Only a number is wanted here: how many lines in the entries below contain the word "navy".

_ _ _ _ _

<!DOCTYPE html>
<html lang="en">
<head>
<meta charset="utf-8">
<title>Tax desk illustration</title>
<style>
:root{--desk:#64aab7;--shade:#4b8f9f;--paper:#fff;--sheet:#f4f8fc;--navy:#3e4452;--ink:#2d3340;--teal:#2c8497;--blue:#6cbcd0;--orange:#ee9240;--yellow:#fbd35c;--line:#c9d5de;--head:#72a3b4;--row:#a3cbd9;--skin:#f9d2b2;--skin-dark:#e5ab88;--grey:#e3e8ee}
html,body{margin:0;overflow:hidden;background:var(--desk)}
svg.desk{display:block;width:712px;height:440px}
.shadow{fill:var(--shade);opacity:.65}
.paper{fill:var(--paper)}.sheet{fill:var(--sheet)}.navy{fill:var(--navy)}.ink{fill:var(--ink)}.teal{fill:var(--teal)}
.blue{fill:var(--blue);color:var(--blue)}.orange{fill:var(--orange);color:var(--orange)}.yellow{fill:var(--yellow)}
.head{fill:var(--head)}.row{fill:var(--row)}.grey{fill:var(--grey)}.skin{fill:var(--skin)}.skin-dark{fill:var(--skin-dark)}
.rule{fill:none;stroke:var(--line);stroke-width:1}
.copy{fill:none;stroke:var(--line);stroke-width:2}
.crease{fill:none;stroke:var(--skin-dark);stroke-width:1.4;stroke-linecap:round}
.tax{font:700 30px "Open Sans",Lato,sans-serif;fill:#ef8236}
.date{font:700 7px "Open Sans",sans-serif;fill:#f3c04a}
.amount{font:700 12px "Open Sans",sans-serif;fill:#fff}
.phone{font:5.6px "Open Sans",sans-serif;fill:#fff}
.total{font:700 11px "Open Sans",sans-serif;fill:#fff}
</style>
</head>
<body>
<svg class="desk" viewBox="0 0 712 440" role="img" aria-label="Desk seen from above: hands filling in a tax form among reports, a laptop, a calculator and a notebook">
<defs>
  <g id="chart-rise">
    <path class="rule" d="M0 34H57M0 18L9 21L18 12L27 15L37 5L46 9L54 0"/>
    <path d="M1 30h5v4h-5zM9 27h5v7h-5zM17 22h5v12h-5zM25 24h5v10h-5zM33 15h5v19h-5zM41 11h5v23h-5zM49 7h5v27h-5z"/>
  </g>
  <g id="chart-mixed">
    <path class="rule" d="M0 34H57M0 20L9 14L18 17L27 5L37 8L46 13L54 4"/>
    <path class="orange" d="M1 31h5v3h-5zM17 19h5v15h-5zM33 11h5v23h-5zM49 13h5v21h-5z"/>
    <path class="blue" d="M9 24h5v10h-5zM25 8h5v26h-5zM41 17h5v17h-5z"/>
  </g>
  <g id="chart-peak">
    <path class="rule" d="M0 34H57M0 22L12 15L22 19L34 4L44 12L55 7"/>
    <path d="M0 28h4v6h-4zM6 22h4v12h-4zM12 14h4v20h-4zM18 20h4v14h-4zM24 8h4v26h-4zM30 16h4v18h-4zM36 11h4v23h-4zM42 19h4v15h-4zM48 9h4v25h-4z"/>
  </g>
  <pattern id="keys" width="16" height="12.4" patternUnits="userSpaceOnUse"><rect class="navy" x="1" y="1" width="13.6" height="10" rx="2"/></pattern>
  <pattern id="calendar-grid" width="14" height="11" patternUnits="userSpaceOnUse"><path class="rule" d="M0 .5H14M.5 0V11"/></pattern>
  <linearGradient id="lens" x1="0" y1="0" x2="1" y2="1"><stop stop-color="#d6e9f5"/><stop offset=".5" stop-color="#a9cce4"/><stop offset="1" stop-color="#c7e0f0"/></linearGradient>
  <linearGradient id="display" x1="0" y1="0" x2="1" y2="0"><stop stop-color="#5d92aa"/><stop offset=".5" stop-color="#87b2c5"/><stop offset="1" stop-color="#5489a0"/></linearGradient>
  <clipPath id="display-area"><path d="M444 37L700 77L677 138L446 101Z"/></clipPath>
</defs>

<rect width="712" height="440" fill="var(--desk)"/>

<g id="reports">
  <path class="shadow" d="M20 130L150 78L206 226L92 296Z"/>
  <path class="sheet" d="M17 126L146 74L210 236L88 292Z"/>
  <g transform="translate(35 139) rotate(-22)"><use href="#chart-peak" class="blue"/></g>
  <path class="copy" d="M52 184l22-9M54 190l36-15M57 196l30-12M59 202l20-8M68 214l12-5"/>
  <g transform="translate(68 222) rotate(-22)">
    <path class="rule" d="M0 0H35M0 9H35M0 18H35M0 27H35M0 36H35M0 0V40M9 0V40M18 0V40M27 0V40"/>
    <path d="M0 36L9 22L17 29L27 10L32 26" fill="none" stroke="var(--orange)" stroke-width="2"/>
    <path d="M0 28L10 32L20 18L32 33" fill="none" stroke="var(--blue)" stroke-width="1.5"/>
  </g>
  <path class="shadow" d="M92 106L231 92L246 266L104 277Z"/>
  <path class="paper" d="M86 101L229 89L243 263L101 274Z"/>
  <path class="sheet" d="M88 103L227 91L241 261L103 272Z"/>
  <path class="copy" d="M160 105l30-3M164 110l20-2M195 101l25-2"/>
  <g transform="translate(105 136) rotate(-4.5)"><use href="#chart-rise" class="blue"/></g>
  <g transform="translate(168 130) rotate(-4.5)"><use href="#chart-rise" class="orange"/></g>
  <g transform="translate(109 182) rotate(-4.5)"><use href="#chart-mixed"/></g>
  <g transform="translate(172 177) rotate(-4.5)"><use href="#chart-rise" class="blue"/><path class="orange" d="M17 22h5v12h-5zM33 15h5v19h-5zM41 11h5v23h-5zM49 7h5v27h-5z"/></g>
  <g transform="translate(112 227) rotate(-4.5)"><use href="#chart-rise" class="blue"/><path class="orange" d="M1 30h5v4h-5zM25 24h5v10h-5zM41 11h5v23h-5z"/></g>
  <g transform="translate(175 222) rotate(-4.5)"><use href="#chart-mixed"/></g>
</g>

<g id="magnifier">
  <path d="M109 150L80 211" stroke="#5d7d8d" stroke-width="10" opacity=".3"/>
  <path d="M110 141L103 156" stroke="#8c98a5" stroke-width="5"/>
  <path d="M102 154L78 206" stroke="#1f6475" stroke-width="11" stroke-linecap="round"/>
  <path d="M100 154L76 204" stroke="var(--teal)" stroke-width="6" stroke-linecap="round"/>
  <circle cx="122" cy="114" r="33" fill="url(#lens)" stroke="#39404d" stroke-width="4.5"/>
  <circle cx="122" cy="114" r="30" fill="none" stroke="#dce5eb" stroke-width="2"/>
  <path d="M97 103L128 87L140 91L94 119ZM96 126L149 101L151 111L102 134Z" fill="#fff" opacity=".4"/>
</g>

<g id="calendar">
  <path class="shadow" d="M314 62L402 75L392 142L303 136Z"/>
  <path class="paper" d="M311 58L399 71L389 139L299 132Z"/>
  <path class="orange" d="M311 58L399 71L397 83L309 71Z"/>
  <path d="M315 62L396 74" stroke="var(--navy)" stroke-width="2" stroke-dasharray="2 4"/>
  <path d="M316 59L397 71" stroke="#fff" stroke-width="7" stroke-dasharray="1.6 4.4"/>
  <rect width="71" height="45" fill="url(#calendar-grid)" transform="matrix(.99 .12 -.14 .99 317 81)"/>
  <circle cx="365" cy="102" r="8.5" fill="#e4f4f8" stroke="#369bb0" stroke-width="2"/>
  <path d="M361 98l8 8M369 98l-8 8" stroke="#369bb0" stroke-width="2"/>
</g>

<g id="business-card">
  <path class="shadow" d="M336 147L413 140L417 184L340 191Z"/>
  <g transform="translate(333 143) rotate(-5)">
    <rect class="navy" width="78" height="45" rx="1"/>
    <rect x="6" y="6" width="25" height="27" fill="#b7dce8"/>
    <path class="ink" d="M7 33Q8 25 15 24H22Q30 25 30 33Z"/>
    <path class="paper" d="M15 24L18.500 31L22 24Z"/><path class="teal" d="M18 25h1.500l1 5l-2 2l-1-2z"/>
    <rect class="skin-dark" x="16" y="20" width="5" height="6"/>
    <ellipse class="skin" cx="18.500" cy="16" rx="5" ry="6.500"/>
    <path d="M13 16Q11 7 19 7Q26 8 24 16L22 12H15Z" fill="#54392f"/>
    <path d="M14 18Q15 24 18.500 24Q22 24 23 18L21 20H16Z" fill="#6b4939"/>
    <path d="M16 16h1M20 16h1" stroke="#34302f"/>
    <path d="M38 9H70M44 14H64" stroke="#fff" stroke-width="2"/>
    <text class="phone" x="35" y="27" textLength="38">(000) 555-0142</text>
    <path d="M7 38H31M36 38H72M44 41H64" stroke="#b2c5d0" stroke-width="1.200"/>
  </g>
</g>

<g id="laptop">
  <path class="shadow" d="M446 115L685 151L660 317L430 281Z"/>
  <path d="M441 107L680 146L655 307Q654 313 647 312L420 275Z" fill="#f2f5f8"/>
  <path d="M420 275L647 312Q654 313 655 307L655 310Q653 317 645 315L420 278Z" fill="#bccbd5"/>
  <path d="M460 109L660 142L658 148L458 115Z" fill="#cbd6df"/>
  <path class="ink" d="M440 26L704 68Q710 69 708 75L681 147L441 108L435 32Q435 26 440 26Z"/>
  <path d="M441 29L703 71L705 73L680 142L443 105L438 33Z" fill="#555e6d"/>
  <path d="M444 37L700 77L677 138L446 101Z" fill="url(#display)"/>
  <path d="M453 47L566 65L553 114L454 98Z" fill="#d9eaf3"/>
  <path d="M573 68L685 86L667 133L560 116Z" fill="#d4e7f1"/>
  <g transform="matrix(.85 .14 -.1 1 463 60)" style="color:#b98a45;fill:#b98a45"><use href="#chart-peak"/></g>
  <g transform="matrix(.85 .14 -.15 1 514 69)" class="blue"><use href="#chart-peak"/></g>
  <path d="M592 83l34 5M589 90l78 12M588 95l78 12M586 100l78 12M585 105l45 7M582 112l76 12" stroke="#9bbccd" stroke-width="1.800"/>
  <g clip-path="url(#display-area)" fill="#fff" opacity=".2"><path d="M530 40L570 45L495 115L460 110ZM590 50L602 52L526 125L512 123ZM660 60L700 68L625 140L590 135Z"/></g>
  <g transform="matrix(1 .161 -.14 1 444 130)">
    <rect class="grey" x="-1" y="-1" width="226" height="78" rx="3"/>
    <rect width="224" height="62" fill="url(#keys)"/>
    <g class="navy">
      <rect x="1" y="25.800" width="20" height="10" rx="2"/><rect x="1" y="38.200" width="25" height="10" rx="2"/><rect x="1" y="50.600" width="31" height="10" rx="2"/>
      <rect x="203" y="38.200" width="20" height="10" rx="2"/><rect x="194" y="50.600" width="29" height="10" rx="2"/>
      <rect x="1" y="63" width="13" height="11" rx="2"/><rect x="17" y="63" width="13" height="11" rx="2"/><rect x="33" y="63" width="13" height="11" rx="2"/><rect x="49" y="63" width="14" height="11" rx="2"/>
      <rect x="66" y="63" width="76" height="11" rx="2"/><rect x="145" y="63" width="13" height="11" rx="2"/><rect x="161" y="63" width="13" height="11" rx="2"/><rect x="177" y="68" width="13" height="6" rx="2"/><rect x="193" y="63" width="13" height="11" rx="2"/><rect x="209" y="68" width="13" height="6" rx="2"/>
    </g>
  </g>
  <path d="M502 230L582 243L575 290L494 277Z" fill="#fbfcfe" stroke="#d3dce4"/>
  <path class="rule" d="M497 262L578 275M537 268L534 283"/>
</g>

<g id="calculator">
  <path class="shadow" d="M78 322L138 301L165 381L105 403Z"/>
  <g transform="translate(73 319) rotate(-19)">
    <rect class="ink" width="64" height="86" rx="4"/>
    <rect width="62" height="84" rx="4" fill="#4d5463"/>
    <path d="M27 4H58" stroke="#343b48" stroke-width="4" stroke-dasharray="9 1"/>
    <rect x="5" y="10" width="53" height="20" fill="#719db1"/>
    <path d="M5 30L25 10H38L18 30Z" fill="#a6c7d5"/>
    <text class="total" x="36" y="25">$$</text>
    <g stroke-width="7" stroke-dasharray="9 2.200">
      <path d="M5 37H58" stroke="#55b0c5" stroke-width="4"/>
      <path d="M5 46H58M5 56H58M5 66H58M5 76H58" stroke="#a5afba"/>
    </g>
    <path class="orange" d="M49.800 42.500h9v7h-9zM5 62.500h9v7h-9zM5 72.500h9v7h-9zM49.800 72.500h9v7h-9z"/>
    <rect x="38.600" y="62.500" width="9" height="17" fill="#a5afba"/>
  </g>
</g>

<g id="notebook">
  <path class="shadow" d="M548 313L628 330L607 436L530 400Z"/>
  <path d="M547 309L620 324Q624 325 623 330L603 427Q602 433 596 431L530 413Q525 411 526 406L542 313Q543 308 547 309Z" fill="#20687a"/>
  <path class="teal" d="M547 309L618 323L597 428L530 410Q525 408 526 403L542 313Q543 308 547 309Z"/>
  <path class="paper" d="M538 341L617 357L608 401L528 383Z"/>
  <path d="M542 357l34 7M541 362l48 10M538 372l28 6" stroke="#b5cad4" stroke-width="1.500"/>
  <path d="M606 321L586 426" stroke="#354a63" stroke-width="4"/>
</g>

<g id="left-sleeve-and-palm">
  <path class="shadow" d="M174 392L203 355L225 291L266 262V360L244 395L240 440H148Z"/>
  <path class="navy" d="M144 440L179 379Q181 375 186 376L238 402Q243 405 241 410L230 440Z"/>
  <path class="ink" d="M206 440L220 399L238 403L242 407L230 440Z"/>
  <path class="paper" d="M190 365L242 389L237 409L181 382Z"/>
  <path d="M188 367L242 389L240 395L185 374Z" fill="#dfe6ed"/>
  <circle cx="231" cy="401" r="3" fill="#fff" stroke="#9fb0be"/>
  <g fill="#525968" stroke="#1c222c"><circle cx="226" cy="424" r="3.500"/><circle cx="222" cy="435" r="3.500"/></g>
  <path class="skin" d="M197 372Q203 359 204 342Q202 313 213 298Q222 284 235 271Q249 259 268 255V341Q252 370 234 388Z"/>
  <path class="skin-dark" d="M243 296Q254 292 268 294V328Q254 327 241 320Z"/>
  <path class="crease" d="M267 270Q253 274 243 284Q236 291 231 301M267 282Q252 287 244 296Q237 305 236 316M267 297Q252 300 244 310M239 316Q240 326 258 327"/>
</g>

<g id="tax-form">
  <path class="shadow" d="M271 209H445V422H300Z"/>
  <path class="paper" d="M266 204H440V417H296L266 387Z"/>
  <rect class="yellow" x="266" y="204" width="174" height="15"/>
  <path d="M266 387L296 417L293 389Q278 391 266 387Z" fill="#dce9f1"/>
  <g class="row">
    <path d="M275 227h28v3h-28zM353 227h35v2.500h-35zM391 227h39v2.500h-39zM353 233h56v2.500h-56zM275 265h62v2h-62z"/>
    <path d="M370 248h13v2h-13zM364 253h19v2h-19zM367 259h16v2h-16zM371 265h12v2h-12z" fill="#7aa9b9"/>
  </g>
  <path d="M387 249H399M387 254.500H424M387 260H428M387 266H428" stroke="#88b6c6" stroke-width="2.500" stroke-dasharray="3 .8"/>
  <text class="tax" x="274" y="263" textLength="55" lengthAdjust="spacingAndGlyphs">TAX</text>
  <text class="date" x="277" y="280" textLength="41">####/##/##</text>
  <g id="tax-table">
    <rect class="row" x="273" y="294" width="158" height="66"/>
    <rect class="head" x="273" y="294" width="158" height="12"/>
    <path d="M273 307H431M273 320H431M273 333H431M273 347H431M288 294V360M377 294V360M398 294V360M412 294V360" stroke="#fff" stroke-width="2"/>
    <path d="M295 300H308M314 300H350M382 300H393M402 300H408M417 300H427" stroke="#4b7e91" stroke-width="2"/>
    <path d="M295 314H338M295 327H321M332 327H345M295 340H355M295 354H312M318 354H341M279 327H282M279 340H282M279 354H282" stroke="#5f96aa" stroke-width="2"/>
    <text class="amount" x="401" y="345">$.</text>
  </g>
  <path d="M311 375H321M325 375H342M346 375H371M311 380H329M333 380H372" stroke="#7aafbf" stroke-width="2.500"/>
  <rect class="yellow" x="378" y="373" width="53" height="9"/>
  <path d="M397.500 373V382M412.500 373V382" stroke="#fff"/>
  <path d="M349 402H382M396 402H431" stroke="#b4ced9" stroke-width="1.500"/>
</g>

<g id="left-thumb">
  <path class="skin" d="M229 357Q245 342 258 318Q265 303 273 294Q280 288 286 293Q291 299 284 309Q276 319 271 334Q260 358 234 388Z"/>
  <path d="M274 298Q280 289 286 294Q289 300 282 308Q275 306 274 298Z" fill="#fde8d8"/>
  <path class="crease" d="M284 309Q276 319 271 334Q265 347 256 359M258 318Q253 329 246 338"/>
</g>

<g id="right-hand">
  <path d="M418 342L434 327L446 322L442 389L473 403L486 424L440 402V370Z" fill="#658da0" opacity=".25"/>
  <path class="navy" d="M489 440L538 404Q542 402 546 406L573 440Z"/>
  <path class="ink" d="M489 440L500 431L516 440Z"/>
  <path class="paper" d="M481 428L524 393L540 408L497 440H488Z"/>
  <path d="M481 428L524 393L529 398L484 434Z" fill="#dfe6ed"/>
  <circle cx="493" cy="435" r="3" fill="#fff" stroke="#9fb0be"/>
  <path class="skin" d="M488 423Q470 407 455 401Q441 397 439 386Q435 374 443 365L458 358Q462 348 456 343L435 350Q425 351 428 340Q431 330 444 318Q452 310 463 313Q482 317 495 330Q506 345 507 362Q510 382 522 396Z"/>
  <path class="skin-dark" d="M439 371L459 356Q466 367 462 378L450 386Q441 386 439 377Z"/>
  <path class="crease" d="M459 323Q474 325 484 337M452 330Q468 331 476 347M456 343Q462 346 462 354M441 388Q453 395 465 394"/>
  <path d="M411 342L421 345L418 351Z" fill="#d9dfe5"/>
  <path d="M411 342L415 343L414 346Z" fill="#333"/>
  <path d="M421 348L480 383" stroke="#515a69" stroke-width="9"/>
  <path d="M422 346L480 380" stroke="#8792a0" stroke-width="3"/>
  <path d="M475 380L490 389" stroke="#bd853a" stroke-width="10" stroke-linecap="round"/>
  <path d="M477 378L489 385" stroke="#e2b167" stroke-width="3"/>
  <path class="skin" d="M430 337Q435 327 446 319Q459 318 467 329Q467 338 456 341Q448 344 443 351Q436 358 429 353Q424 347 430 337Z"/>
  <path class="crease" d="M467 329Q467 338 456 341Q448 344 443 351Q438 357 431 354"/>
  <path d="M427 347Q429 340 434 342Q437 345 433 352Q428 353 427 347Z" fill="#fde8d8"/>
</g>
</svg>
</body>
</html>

_ _ _ _ _

# Response:
8